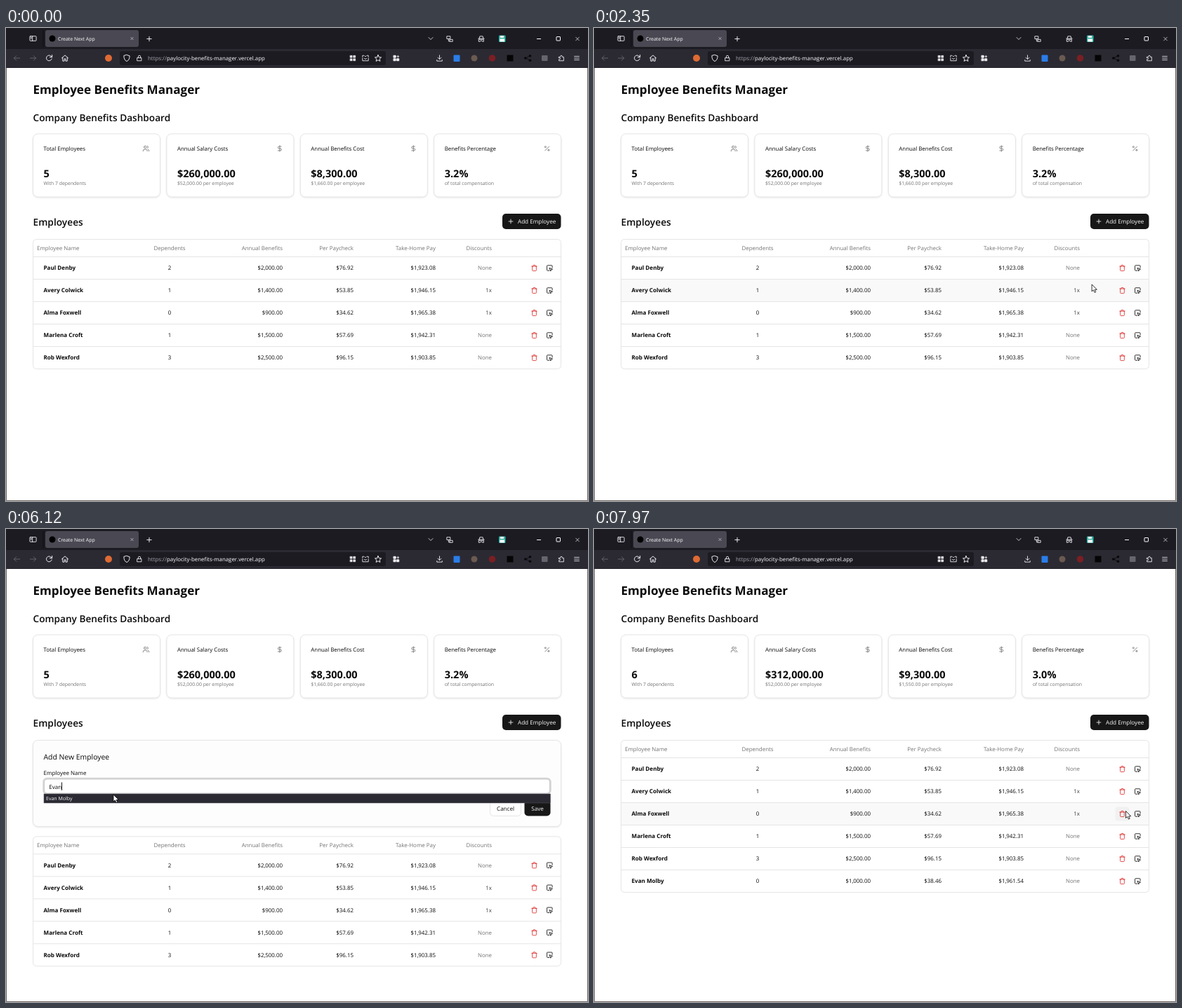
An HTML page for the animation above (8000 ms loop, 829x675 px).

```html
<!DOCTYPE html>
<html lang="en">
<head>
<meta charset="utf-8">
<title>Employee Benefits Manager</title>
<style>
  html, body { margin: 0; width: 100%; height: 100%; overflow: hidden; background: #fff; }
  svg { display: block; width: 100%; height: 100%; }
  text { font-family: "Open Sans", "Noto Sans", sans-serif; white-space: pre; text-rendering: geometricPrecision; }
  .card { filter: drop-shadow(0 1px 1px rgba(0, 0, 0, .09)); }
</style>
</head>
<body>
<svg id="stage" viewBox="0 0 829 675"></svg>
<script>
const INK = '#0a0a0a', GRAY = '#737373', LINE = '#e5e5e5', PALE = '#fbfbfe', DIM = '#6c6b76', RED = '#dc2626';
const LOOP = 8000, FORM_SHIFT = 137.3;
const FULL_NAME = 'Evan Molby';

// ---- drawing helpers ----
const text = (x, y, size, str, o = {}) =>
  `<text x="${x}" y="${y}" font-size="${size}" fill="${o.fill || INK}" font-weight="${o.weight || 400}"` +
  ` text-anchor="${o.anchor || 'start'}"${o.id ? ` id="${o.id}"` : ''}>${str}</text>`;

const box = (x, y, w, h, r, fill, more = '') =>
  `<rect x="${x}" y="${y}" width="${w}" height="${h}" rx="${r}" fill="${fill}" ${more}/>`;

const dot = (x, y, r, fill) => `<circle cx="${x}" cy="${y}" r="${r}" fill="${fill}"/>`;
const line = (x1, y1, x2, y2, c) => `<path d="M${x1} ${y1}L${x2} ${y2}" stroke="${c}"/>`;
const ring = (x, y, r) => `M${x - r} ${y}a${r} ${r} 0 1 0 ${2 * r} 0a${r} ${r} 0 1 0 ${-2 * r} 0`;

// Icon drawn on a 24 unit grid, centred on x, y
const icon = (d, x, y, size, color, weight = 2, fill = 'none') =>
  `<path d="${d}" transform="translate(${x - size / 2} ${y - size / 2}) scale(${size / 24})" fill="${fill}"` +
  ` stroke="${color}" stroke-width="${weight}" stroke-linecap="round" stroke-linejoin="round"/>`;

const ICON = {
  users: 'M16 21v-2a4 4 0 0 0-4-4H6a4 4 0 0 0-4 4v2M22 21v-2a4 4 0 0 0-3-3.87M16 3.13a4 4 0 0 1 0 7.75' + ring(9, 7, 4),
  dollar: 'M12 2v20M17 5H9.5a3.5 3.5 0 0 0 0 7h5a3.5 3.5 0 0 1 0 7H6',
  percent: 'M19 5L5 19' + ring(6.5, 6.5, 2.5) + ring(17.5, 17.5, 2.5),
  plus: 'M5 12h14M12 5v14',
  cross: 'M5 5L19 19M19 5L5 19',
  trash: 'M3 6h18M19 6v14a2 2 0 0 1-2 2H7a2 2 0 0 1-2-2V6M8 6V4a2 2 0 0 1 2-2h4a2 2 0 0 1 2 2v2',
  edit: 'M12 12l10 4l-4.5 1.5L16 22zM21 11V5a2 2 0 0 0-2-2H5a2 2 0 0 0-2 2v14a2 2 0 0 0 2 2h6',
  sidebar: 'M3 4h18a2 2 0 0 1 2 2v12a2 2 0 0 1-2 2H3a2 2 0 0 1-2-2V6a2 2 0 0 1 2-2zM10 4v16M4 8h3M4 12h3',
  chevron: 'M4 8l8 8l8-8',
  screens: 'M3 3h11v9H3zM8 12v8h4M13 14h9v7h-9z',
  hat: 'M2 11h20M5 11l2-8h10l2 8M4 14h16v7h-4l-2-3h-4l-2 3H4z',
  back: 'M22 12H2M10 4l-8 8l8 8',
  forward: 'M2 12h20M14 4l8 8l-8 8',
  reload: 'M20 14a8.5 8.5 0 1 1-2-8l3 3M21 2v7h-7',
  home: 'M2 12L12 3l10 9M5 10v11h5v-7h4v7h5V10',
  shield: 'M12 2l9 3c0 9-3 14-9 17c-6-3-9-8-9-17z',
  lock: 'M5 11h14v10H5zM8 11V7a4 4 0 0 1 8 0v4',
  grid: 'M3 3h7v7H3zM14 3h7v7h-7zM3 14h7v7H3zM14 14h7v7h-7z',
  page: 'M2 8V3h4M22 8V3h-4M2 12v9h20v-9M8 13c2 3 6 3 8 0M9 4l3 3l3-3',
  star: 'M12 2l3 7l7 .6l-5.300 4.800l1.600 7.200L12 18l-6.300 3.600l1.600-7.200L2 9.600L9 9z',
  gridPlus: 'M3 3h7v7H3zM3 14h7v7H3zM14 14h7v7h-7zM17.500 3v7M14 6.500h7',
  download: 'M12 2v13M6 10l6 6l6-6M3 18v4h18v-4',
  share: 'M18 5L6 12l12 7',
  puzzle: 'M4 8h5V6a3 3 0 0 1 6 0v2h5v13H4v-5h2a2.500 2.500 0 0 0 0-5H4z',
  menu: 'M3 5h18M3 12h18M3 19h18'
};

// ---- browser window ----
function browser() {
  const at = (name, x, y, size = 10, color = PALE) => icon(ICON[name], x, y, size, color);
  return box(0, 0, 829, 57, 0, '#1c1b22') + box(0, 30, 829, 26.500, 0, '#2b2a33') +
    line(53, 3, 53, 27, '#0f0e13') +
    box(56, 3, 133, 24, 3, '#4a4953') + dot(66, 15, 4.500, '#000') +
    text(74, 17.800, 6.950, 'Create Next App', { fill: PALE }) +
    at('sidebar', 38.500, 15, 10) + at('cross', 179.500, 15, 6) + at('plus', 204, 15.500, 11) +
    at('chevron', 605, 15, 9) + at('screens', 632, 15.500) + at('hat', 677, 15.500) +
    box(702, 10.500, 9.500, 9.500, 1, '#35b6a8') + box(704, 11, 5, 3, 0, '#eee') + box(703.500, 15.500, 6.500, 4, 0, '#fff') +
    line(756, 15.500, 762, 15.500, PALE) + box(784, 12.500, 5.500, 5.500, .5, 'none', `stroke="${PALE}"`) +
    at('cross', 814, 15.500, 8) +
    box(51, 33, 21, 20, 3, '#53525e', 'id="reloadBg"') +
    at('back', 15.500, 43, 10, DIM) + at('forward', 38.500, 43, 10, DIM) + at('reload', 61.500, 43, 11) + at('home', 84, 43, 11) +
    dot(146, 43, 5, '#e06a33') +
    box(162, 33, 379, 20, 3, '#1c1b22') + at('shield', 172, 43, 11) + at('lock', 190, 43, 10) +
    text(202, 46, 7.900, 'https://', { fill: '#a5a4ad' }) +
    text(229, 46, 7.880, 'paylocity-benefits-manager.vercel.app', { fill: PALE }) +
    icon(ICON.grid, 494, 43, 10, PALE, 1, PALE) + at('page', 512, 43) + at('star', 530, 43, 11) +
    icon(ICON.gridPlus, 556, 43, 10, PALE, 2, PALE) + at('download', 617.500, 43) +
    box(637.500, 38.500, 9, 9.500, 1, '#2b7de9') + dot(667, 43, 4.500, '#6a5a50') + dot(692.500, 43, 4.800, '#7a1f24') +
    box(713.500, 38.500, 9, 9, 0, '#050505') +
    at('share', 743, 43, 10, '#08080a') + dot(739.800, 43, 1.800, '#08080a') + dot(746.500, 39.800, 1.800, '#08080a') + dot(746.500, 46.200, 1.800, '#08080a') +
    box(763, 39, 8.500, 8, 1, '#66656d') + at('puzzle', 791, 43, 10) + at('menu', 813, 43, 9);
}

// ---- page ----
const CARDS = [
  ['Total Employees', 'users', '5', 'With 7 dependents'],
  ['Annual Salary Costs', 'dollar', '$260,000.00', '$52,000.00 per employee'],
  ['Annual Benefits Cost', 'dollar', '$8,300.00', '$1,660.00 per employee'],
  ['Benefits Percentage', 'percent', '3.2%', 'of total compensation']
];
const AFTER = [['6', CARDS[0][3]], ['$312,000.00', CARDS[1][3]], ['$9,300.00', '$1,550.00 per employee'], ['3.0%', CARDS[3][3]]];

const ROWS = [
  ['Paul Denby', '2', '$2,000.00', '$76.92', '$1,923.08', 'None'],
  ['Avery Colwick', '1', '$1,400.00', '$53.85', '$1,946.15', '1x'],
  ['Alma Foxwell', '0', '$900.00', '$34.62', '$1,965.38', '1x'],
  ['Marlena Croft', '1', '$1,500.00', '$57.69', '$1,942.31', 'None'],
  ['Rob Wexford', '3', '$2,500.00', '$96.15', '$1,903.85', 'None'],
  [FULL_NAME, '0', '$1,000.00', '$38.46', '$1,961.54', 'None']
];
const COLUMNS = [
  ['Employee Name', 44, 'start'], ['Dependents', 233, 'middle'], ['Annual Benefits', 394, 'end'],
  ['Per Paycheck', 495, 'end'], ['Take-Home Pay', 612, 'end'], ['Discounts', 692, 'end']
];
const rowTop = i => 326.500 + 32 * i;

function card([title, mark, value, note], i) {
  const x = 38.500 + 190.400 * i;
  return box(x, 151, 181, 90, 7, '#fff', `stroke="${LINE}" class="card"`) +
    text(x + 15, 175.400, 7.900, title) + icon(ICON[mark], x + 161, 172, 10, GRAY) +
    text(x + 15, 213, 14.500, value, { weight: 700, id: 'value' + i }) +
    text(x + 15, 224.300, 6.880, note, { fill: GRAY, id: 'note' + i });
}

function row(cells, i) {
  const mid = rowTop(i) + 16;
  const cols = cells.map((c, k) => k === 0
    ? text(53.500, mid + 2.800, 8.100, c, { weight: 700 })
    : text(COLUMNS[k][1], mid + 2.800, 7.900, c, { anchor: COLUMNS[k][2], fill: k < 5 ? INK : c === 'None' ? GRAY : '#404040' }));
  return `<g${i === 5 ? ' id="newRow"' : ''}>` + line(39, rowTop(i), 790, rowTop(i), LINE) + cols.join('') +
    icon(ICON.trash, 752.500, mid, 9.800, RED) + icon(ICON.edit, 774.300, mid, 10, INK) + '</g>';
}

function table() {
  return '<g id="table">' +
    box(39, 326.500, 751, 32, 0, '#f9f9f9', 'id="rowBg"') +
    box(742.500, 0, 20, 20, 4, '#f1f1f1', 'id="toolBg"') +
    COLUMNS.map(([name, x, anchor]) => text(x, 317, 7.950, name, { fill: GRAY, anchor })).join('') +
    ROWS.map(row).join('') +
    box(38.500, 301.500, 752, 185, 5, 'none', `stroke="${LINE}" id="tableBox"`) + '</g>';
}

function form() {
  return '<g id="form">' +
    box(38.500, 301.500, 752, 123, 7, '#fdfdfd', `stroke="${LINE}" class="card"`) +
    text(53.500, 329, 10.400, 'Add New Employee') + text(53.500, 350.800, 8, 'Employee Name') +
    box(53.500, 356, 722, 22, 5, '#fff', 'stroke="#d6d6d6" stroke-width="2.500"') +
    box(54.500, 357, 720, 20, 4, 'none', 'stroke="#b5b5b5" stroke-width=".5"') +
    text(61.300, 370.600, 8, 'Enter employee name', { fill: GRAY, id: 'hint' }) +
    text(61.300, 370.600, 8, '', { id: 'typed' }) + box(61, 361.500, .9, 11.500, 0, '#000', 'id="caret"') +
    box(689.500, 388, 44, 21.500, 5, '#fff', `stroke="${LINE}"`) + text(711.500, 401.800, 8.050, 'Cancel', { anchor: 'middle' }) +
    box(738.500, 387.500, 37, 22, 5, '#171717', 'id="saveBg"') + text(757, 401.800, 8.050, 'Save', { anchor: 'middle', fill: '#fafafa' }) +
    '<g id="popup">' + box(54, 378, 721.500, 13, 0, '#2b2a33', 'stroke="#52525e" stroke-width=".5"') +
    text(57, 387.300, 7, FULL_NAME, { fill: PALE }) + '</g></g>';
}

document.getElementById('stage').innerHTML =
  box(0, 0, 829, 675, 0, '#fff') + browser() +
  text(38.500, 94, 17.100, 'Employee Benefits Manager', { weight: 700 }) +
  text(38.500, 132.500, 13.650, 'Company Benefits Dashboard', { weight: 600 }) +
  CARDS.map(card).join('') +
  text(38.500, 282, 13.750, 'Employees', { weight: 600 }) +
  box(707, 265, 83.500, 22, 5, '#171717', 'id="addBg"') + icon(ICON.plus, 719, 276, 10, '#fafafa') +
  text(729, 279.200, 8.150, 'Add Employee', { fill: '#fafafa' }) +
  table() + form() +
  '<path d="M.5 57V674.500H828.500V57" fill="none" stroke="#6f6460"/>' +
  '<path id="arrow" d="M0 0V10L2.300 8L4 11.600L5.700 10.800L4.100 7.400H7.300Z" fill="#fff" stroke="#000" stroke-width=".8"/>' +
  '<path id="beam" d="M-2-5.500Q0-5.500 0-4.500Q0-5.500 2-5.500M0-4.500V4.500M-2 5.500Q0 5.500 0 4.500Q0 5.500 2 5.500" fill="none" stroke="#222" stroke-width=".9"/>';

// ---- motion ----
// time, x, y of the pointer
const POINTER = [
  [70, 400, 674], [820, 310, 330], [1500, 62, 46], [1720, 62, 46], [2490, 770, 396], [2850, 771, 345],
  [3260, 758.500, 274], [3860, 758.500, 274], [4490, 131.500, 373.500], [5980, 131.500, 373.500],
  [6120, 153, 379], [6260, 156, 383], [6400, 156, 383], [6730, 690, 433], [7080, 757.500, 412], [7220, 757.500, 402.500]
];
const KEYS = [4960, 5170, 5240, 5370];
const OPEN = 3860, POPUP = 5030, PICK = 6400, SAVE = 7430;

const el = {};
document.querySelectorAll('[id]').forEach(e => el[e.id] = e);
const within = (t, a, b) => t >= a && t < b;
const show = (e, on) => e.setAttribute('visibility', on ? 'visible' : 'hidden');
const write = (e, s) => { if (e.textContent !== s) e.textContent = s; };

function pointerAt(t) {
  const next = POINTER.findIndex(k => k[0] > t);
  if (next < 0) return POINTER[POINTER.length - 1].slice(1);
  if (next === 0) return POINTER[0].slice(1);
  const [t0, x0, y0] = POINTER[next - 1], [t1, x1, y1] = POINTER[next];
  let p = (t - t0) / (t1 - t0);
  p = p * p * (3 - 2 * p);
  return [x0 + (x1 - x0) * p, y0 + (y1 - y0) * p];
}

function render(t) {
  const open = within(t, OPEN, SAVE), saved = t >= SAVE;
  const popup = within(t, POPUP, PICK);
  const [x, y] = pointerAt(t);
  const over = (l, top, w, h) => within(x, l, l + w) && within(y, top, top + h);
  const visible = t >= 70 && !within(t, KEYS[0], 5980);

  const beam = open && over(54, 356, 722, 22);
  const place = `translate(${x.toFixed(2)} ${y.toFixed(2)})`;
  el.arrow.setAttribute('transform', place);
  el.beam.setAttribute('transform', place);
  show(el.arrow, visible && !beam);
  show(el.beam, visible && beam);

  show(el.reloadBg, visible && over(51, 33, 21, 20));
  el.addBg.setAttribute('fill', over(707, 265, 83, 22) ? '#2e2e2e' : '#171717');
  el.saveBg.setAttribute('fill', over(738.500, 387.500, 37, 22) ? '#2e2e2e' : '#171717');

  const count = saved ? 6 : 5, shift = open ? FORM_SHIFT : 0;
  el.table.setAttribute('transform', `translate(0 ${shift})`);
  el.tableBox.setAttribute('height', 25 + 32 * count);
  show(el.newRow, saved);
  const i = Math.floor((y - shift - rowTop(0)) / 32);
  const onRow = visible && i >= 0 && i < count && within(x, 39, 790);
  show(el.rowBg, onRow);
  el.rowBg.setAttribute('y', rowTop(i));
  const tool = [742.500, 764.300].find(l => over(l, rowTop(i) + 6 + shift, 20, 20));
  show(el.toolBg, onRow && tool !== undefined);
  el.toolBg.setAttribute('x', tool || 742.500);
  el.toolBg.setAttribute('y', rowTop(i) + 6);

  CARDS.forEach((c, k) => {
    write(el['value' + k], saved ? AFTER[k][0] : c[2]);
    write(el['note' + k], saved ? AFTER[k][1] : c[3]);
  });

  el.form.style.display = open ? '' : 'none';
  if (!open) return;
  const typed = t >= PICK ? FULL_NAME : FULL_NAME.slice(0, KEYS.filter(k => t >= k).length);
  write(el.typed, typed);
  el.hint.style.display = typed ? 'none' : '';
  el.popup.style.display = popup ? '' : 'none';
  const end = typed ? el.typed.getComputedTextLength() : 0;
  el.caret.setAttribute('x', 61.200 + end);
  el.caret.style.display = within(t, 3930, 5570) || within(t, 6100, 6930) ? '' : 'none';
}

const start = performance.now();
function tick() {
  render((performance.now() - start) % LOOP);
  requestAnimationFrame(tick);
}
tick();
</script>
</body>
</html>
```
┄┄┄┄┄┄┄┄┄┄
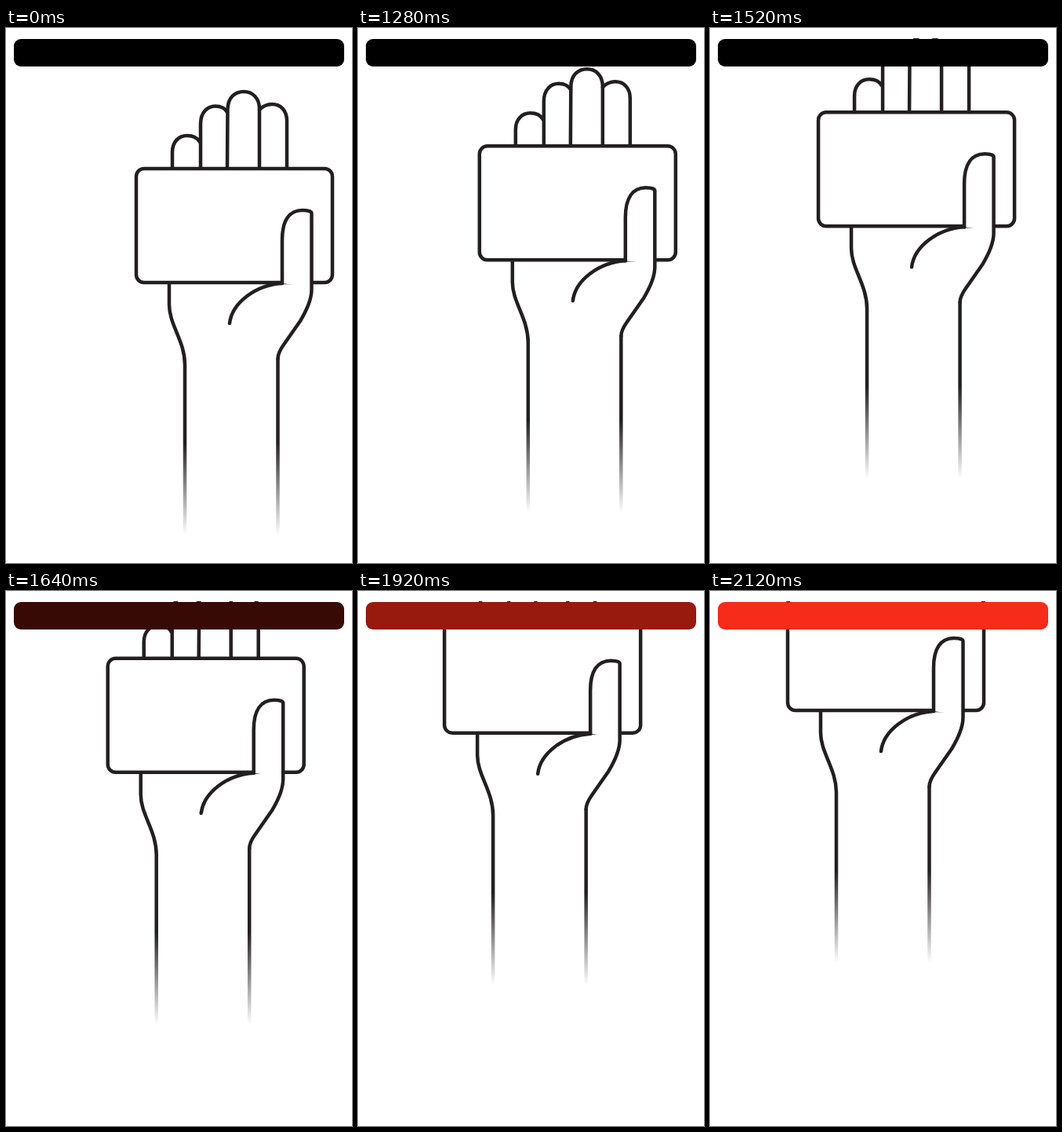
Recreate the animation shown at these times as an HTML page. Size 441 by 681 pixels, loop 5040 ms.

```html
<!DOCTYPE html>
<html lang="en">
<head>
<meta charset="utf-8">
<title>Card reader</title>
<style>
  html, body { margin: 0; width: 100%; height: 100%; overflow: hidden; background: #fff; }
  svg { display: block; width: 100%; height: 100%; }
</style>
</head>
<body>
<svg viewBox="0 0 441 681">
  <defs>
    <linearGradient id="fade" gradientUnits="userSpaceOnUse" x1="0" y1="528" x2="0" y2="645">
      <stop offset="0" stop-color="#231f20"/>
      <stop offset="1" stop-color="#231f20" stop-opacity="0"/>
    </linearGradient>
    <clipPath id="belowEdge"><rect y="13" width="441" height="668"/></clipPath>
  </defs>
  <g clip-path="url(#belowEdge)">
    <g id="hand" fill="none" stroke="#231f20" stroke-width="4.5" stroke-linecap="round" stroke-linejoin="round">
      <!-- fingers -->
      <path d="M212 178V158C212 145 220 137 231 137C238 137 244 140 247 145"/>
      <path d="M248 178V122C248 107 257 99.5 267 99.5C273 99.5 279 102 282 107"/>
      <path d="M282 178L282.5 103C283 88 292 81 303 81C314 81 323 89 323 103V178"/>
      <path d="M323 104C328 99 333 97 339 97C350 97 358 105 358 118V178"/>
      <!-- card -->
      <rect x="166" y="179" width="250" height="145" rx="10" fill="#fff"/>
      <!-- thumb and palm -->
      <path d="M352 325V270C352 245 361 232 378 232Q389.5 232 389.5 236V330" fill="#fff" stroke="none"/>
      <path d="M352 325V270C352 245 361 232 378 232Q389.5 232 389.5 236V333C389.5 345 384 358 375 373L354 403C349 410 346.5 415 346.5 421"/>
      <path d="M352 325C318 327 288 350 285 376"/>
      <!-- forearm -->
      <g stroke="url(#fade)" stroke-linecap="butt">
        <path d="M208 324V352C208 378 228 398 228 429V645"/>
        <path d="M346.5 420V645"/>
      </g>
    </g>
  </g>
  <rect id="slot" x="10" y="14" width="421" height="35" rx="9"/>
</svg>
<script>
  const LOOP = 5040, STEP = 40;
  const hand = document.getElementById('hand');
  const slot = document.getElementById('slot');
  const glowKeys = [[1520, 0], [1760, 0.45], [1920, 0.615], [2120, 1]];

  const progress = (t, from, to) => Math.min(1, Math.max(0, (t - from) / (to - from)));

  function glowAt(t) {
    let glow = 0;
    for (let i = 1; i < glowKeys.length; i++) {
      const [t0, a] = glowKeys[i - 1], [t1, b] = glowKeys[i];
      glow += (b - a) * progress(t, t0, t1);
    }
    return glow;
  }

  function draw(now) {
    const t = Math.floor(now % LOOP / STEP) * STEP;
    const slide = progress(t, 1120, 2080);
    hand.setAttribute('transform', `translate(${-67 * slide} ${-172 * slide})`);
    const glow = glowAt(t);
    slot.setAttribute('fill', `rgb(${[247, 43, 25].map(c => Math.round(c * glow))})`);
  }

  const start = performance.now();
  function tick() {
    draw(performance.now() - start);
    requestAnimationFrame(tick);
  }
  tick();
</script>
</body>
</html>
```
┄┄┄┄┄┄┄┄┄┄
_GOAL OF THE EXERCISE_
For the word "transform", count the lines of the records above that hold it and state only that count.

_REPLY_
5